Exercise prompt
Copy the result of filtering the entries below for lines that include the string "overflow".

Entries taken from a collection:
────────
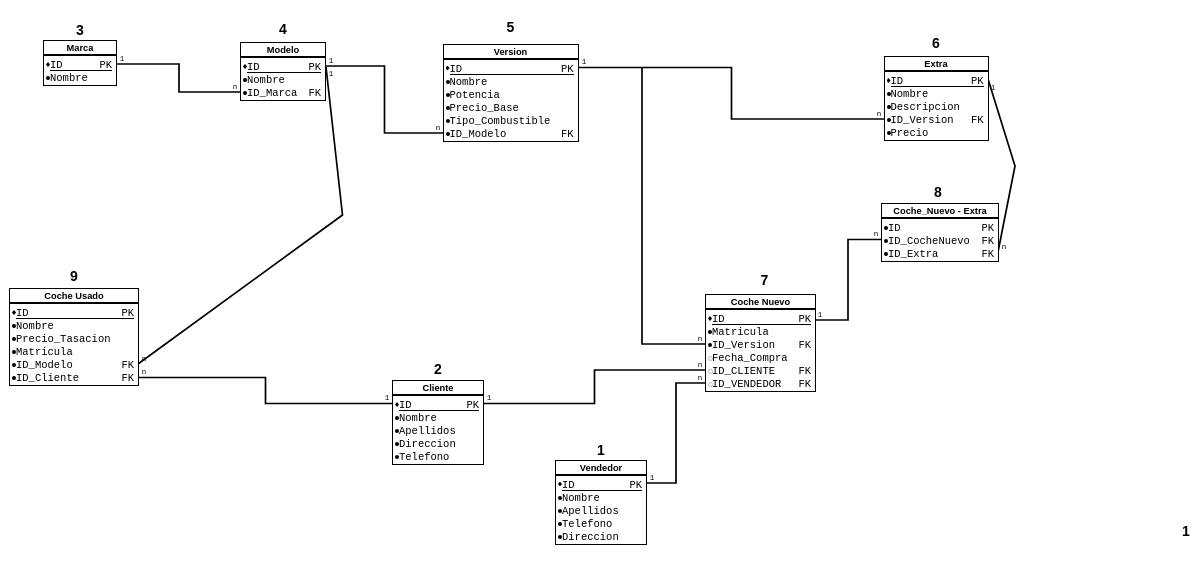
<!DOCTYPE html>
<html lang="es">
<head>
<meta charset="utf-8">
<title>Modelo entidad-relación</title>
<style>
:root { --ink: #000; --paper: #fff; --optional: #bbb; }
* { box-sizing: border-box; margin: 0; padding: 0; }
html, body { width: 1200px; height: 561px; overflow: hidden; background: var(--paper); }
.diagram { position: relative; width: 1200px; height: 561px; overflow: hidden; color: var(--ink); }
.relations { position: absolute; left: 0; top: 0; }
.relations polyline { fill: none; stroke: var(--ink); stroke-width: 1.7; }
.relations text { font: 7.5px "Liberation Mono", monospace; text-anchor: middle; }
.entity { position: absolute; left: var(--x); top: var(--y); width: var(--w); border: 1.7px solid var(--ink); background: var(--paper); }
.order { position: absolute; left: 0; right: 0; top: var(--up); text-align: center; font: bold 14px/16px "Liberation Sans", Arial, sans-serif; }
.page-number { position: absolute; left: 1176px; top: 523px; width: 20px; text-align: center; font: bold 14px/16px "Liberation Sans", Arial, sans-serif; }
h2 { height: 15px; border-bottom: 2px solid var(--ink); text-align: center; white-space: nowrap; font: bold 9.3px/14px "Liberation Sans", Arial, sans-serif; }
ul { list-style: none; padding: 3px 4px 0 6px; }
li { position: relative; display: flex; justify-content: space-between; height: 13px; white-space: pre; font: 10.5px/13px "Liberation Mono", monospace; }
li::before { content: ""; position: absolute; left: -4px; top: 4px; width: 4px; height: 4px; border-radius: 50%; background: var(--ink); }
.key::before { left: -4px; top: 3px; width: 4px; height: 5px; border-radius: 0; clip-path: polygon(50% 0, 100% 50%, 50% 100%, 0 50%); }
.key::after { content: ""; position: absolute; left: 0; right: 0; top: 11px; height: 1px; background: var(--ink); }
.optional::before { width: 3px; height: 3px; background: none; border: 0.5px solid var(--optional); }
</style>
</head>
<body>
<main class="diagram">
  <svg class="relations" width="1200" height="561" viewBox="0 0 1200 561" aria-hidden="true">
    <polyline points="116,64 179,64 179,92 241,92"/>
    <polyline points="326,66 384.5,66 384.5,133 444,133"/>
    <polyline points="326,67 342.5,215 138,364"/>
    <polyline points="578,67.5 731.5,67.5 731.5,119 885,119"/>
    <polyline points="642,67.5 642,344 706,344"/>
    <polyline points="988,79 1015,166 998,252"/>
    <polyline points="814,320 848,320 848,239.5 882,239.5"/>
    <polyline points="138,377.5 265.5,377.5 265.5,403.5 393,403.5"/>
    <polyline points="483,403.5 594.5,403.5 594.5,370 706,370"/>
    <polyline points="646,483 676,483 676,383 706,383"/>
    <text x="122" y="61">1</text><text x="235" y="89">n</text>
    <text x="331" y="63">1</text><text x="331" y="76">1</text>
    <text x="438" y="130">n</text><text x="144" y="361">n</text>
    <text x="584" y="64" font-weight="bold">1</text><text x="879" y="116">n</text>
    <text x="700" y="341">n</text><text x="993" y="90">1</text>
    <text x="1004" y="249">n</text><text x="820" y="317">1</text>
    <text x="876" y="236">n</text><text x="144" y="374">n</text>
    <text x="387" y="400">1</text><text x="489" y="400">1</text>
    <text x="700" y="367">n</text><text x="700" y="380">n</text>
    <text x="652" y="480">1</text>
  </svg>

  <section class="entity" style="--x:43px;--y:40px;--w:74px;--up:-19px">
    <span class="order">3</span>
    <h2>Marca</h2>
    <ul>
      <li class="key"><span>ID</span><span>PK</span></li>
      <li>Nombre</li>
    </ul>
  </section>

  <section class="entity" style="--x:240px;--y:42px;--w:86px;--up:-22px">
    <span class="order">4</span>
    <h2>Modelo</h2>
    <ul>
      <li class="key"><span>ID</span><span>PK</span></li>
      <li>Nombre</li>
      <li><span>ID_Marca</span><span>FK</span></li>
    </ul>
  </section>

  <section class="entity" style="--x:442.5px;--y:43.5px;--w:136px;--up:-26px">
    <span class="order">5</span>
    <h2>Version</h2>
    <ul>
      <li class="key"><span>ID</span><span>PK</span></li>
      <li>Nombre</li>
      <li>Potencia</li>
      <li>Precio_Base</li>
      <li>Tipo_Combustible</li>
      <li><span>ID_Modelo</span><span>FK</span></li>
    </ul>
  </section>

  <section class="entity" style="--x:883.5px;--y:56px;--w:105px;--up:-22px">
    <span class="order">6</span>
    <h2>Extra</h2>
    <ul>
      <li class="key"><span>ID</span><span>PK</span></li>
      <li>Nombre</li>
      <li>Descripcion</li>
      <li><span>ID_Version</span><span>FK</span></li>
      <li>Precio</li>
    </ul>
  </section>

  <section class="entity" style="--x:881px;--y:203px;--w:118px;--up:-20px">
    <span class="order" style="left:-4px">8</span>
    <h2>Coche_Nuevo - Extra</h2>
    <ul>
      <li><span>ID</span><span>PK</span></li>
      <li><span>ID_CocheNuevo</span><span>FK</span></li>
      <li><span>ID_Extra</span><span>FK</span></li>
    </ul>
  </section>

  <section class="entity" style="--x:705px;--y:294px;--w:111px;--up:-23px">
    <span class="order" style="left:8px">7</span>
    <h2>Coche Nuevo</h2>
    <ul>
      <li class="key"><span>ID</span><span>PK</span></li>
      <li>Matricula</li>
      <li><span>ID_Version</span><span>FK</span></li>
      <li class="optional">Fecha_Compra</li>
      <li class="optional"><span>ID_CLIENTE</span><span>FK</span></li>
      <li class="optional"><span>ID_VENDEDOR</span><span>FK</span></li>
    </ul>
  </section>

  <section class="entity" style="--x:9px;--y:288px;--w:130px;--up:-21px">
    <span class="order">9</span>
    <h2>Coche Usado</h2>
    <ul>
      <li class="key"><span>ID</span><span>PK</span></li>
      <li>Nombre</li>
      <li>Precio_Tasacion</li>
      <li>Matricula</li>
      <li><span>ID_Modelo</span><span>FK</span></li>
      <li><span>ID_Cliente</span><span>FK</span></li>
    </ul>
  </section>

  <section class="entity" style="--x:392px;--y:380px;--w:92px;--up:-20px">
    <span class="order">2</span>
    <h2>Cliente</h2>
    <ul>
      <li class="key"><span>ID</span><span>PK</span></li>
      <li>Nombre</li>
      <li>Apellidos</li>
      <li>Direccion</li>
      <li>Telefono</li>
    </ul>
  </section>

  <section class="entity" style="--x:555px;--y:459.5px;--w:92px;--up:-19px">
    <span class="order">1</span>
    <h2>Vendedor</h2>
    <ul>
      <li class="key"><span>ID</span><span>PK</span></li>
      <li>Nombre</li>
      <li>Apellidos</li>
      <li>Telefono</li>
      <li>Direccion</li>
    </ul>
  </section>

  <span class="page-number">1</span>
</main>
</body>
</html>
────────
Solved problem
html, body { width: 1200px; height: 561px; overflow: hidden; background: var(--paper); }
.diagram { position: relative; width: 1200px; height: 561px; overflow: hidden; color: var(--ink); }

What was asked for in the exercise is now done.